Which lines of the data contain the string "markings"? Show each of them.

[Collected data]
+ + + +
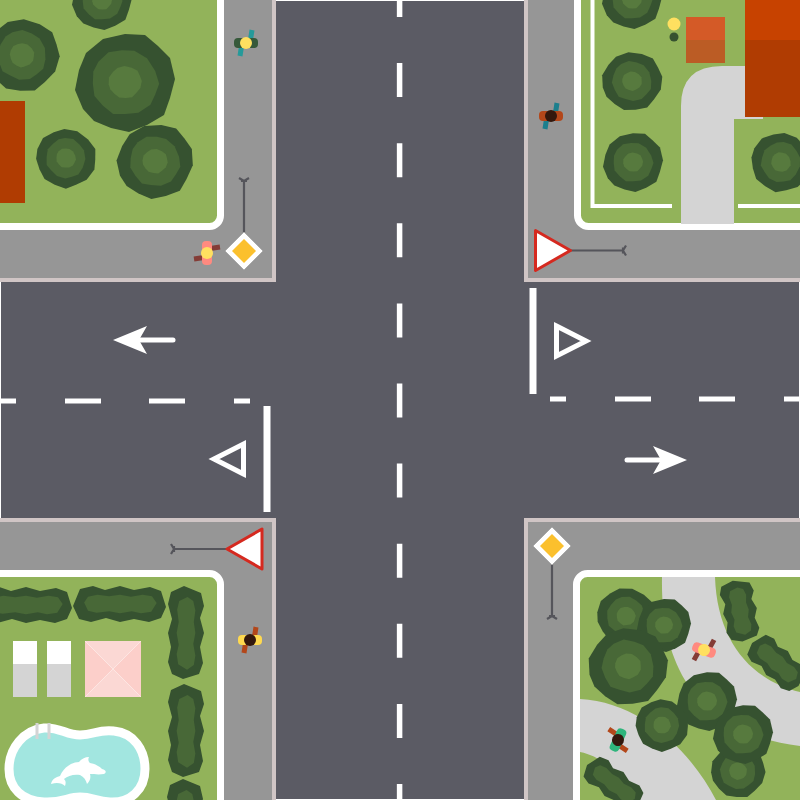
<!DOCTYPE html>
<html lang="en">
<head>
<meta charset="utf-8">
<title>Crossroads from above</title>
<style>
:root {
  --road: #5b5b64; --pavement: #969696; --curb: #d0c5c5; --grass: #92b35a;
  --leaf-dark: #365230; --leaf-mid: #486837; --leaf-light: #577a3e;
  --path: #d4d4d4; --roof: #b03c02; --roof-lit: #c74200;
  --sign-red: #d5291f; --sign-yellow: #fbc02d; --post: #55555b;
  --water: #a2e6e0; --paint: #fff;
  --blond: #ffe060; --dark-hair: #33180d; --rust: #b3471a; --brown: #843c36;
  --pink: #ff8a80; --teal: #269a9a;
}
html, body { margin: 0; overflow: hidden; }
.crossroads { display: block; width: 800px; height: 800px; }
.road { fill: var(--road); }
.pavement { fill: var(--pavement); stroke: var(--curb); stroke-width: 4; }
.lawn { fill: var(--grass); stroke: var(--paint); stroke-width: 7; }
.line { fill: none; stroke: var(--paint); }
.paint { fill: var(--paint); }
.path { fill: var(--path); }
.roof { fill: var(--roof); }
.leaf-dark { fill: var(--leaf-dark); }
.leaf-mid { fill: var(--leaf-mid); }
.leaf-light { fill: var(--leaf-light); }
.post { fill: none; stroke: var(--post); stroke-width: 2.2; }
.limb { fill: none; stroke: var(--limb); stroke-width: 5; stroke-linejoin: round; }
.shirt { fill: var(--shirt); }
.hair { fill: var(--hair); }
</style>
</head>
<body>
<svg class="crossroads" viewBox="0 0 800 800" role="img" aria-label="Crossroads seen from above with gardens, trees and pedestrians">
  <defs>
    <polygon id="crown" points="0,-48 20,-47 33,-36 45,-24 50,-3 45,16 39,33 22,43 4,50 -14,46 -31,39 -42,27 -50,8 -46,-12 -39,-29 -22,-43"/>
    <g id="tree">
      <use href="#crown" class="leaf-dark"/>
      <use href="#crown" class="leaf-mid" transform="rotate(70) scale(.67)"/>
      <use href="#crown" class="leaf-light" transform="rotate(25) scale(.33)"/>
    </g>
    <polygon id="bush" points="-47,2 -40,-15 -27,-18 -15,-14 0,-18 14,-14 30,-17 41,-13 46,3 41,14 29,18 14,15 0,18 -14,14 -29,18 -41,15"/>
    <g id="hedge">
      <use href="#bush" class="leaf-dark"/>
      <use href="#bush" class="leaf-mid" transform="rotate(180) scale(.78 .52)"/>
    </g>
    <g id="walker">
      <path class="limb" d="M4 0L6-13M-4 0L-6 13"/>
      <rect class="shirt" x="-12" y="-5" width="24" height="10" rx="4"/>
      <circle class="hair" r="6"/>
    </g>
    <g id="post">
      <path class="post" d="M0 0V-70M-5-73L0-70L5-73M-3-70H3"/>
    </g>
    <g id="priority-sign">
      <path fill="#fff" stroke="#aaa" d="M0-19L19 0L0 19L-19 0Z"/>
      <path fill="var(--sign-yellow)" d="M0-12L12 0L0 12L-12 0Z"/>
    </g>
    <path id="yield-sign" fill="#fff" stroke="var(--sign-red)" stroke-width="3" stroke-linejoin="round" d="M-17-20L18 0L-17 20Z"/>
    <g id="lane-markings">
      <path class="line" stroke-width="7" d="M533 288V394"/>
      <path class="line" stroke-width="5" d="M550 399H566M615 399H651M699 399H735M784 399H800"/>
      <path class="line" stroke-width="5" d="M556.500 326L586 341L556.500 356Z"/>
      <path class="line" stroke-width="5" stroke-linecap="round" d="M138 340H173"/>
      <path class="paint" d="M113 340L147 326L139 340L147 354Z"/>
    </g>
  </defs>

  <rect class="road" width="800" height="800"/>
  <g id="markings">
    <path class="line" stroke-width="2" d="M0 281V519M800 281V519M275 0H525M275 800H525"/>
    <path class="line" stroke-width="5.500" stroke-dasharray="34 46.100" d="M399.600-17V800"/>
    <use href="#lane-markings"/>
    <use href="#lane-markings" transform="rotate(180 400 400)"/>
  </g>

  <g id="north-west">
    <rect class="pavement" x="-10" y="-10" width="284" height="290"/>
    <rect class="lawn" x="-20" y="-20" width="240.500" height="246.500" rx="11"/>
    <rect class="roof" y="101" width="25" height="102"/>
    <use href="#tree" transform="translate(102 0) scale(.6)"/>
    <use href="#tree" transform="translate(22 55) rotate(30) scale(.74)"/>
    <use href="#tree" transform="translate(125 82)"/>
    <use href="#tree" transform="translate(66 158) rotate(50) scale(.6)"/>
    <use href="#tree" transform="translate(155 161) rotate(10) scale(.76)"/>
  </g>

  <g id="north-east">
    <rect class="pavement" x="526" y="-10" width="290" height="290"/>
    <rect class="lawn" x="577.500" y="-20" width="250" height="246.500" rx="11"/>
    <path class="line" stroke-width="4" d="M592.500 0V206H672M738 206H800"/>
    <path class="path" d="M681 224V106Q681 66 722 66H763V119H734V224Z"/>
    <rect class="roof" x="745" width="55" height="117"/>
    <rect fill="var(--roof-lit)" x="745" width="55" height="40"/>
    <rect fill="#bb5c25" x="686" y="17" width="39" height="46"/>
    <rect fill="#d45a27" x="686" y="17" width="39" height="23"/>
    <circle fill="var(--blond)" cx="674" cy="24" r="6.500"/>
    <circle class="leaf-dark" cx="674" cy="37" r="4.500"/>
    <use href="#tree" transform="translate(632 -1) scale(.6)"/>
    <use href="#tree" transform="translate(632 81) rotate(20) scale(.6)"/>
    <use href="#tree" transform="translate(633 162) scale(.6)"/>
    <use href="#tree" transform="translate(781 162) rotate(60) scale(.6)"/>
  </g>

  <g id="south-west">
    <rect class="pavement" x="-10" y="520" width="284" height="290"/>
    <rect class="lawn" x="-20" y="573.500" width="240.500" height="250" rx="11"/>
    <use href="#hedge" transform="translate(26 605)"/>
    <use href="#hedge" transform="translate(120 604)"/>
    <use href="#hedge" transform="translate(186 633) rotate(90)"/>
    <use href="#hedge" transform="translate(186 731) rotate(90)"/>
    <use href="#hedge" transform="translate(185 826) rotate(90)"/>
    <g id="loungers">
      <path class="path" d="M13 664H37V697H13ZM47 664H71V697H47Z"/>
      <path class="paint" d="M13 641H37V664H13ZM47 641H71V664H47Z"/>
    </g>
    <g id="parasol">
      <rect fill="#fbd8d4" x="85" y="641" width="56" height="56"/>
      <path fill="#fccfca" d="M85 641L113 669L85 697ZM141 641L113 669L141 697Z"/>
      <path fill="none" stroke="#fde6e3" d="M85 641L141 697M141 641L85 697"/>
    </g>
    <g id="pool">
      <path fill="var(--water)" stroke="#fff" stroke-width="9" d="M44 728C60 727 66 735 80 735S98 729 114 731C134 733 145 750 145 769C145 790 130 803 110 802C96 801 92 797 80 797S62 803 44 802C22 801 9 788 9 769C9 748 24 730 44 728Z"/>
      <path fill="none" stroke="var(--path)" stroke-width="3" d="M37 723V739M49 723V739"/>
      <path class="paint" d="M51 784C52 779 56 777 60 776C64 767 72 762 79 762C81 759 85 757 89 757C88 759 88 761 90 763C96 764 100 767 102 769C106 770 107 772 104 774C98 775 94 774 90 774C91 778 90 781 87 784C86 780 84 777 80 775C73 774 68 776 64 779C66 781 66 783 65 786C62 783 57 782 51 784Z"/>
    </g>
  </g>

  <g id="south-east">
    <rect class="pavement" x="526" y="520" width="290" height="290"/>
    <rect class="lawn" x="576.500" y="573.500" width="250" height="250" rx="11"/>
    <path class="path" d="M662 577C660 680 710 735 800 746V692C750 680 717 640 715 577Z"/>
    <path class="path" d="M580 699C640 702 690 750 716 800H632C620 775 605 757 580 752Z"/>
    <use href="#hedge" transform="translate(740 611) rotate(80) scale(.66 .95)"/>
    <use href="#hedge" transform="translate(777 663) rotate(42) scale(.68 .9)"/>
    <use href="#hedge" transform="translate(614 784) rotate(38) scale(.7 .85)"/>
    <use href="#tree" transform="translate(626 616) rotate(40) scale(.58)"/>
    <use href="#tree" transform="translate(664 625) scale(.54)"/>
    <use href="#tree" transform="translate(628 666) rotate(20) scale(.79)"/>
    <use href="#tree" transform="translate(707 701) scale(.6)"/>
    <use href="#tree" transform="translate(662 725) rotate(50) scale(.53)"/>
    <use href="#tree" transform="translate(738 771) rotate(30) scale(.54)"/>
    <use href="#tree" transform="translate(743 734) scale(.6)"/>
  </g>

  <g id="pedestrians">
    <use href="#walker" transform="translate(246 43)" style="--shirt:#36593a;--limb:var(--teal);--hair:var(--blond)"/>
    <use href="#walker" transform="translate(551 116)" style="--shirt:var(--rust);--limb:#1c7f8d;--hair:var(--dark-hair)"/>
    <use href="#walker" transform="translate(207 253) rotate(90) scale(-1 1)" style="--shirt:var(--pink);--limb:var(--brown);--hair:var(--blond)"/>
    <use href="#walker" transform="translate(250 640)" style="--shirt:#ffd94f;--limb:var(--rust);--hair:var(--dark-hair)"/>
    <use href="#walker" transform="translate(704 650) rotate(20)" style="--shirt:var(--pink);--limb:var(--brown);--hair:var(--blond)"/>
    <use href="#walker" transform="translate(618 740) rotate(-65)" style="--shirt:#2fb57c;--limb:var(--rust);--hair:var(--dark-hair)"/>
  </g>

  <g id="signs">
    <use href="#post" transform="translate(244 251)"/>
    <use href="#priority-sign" transform="translate(244 251)"/>
    <use href="#post" transform="translate(552 546) rotate(180)"/>
    <use href="#priority-sign" transform="translate(552 546)"/>
    <use href="#post" transform="translate(553 250.500) rotate(90)"/>
    <use href="#yield-sign" transform="translate(552.500 250.500)"/>
    <use href="#post" transform="translate(244 549) rotate(-90)"/>
    <use href="#yield-sign" transform="translate(245 549) rotate(180)"/>
  </g>
</svg>
</body>
</html>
+ + + +
(Written solution):
    <g id="lane-markings">
  <g id="markings">
    <use href="#lane-markings"/>
    <use href="#lane-markings" transform="rotate(180 400 400)"/>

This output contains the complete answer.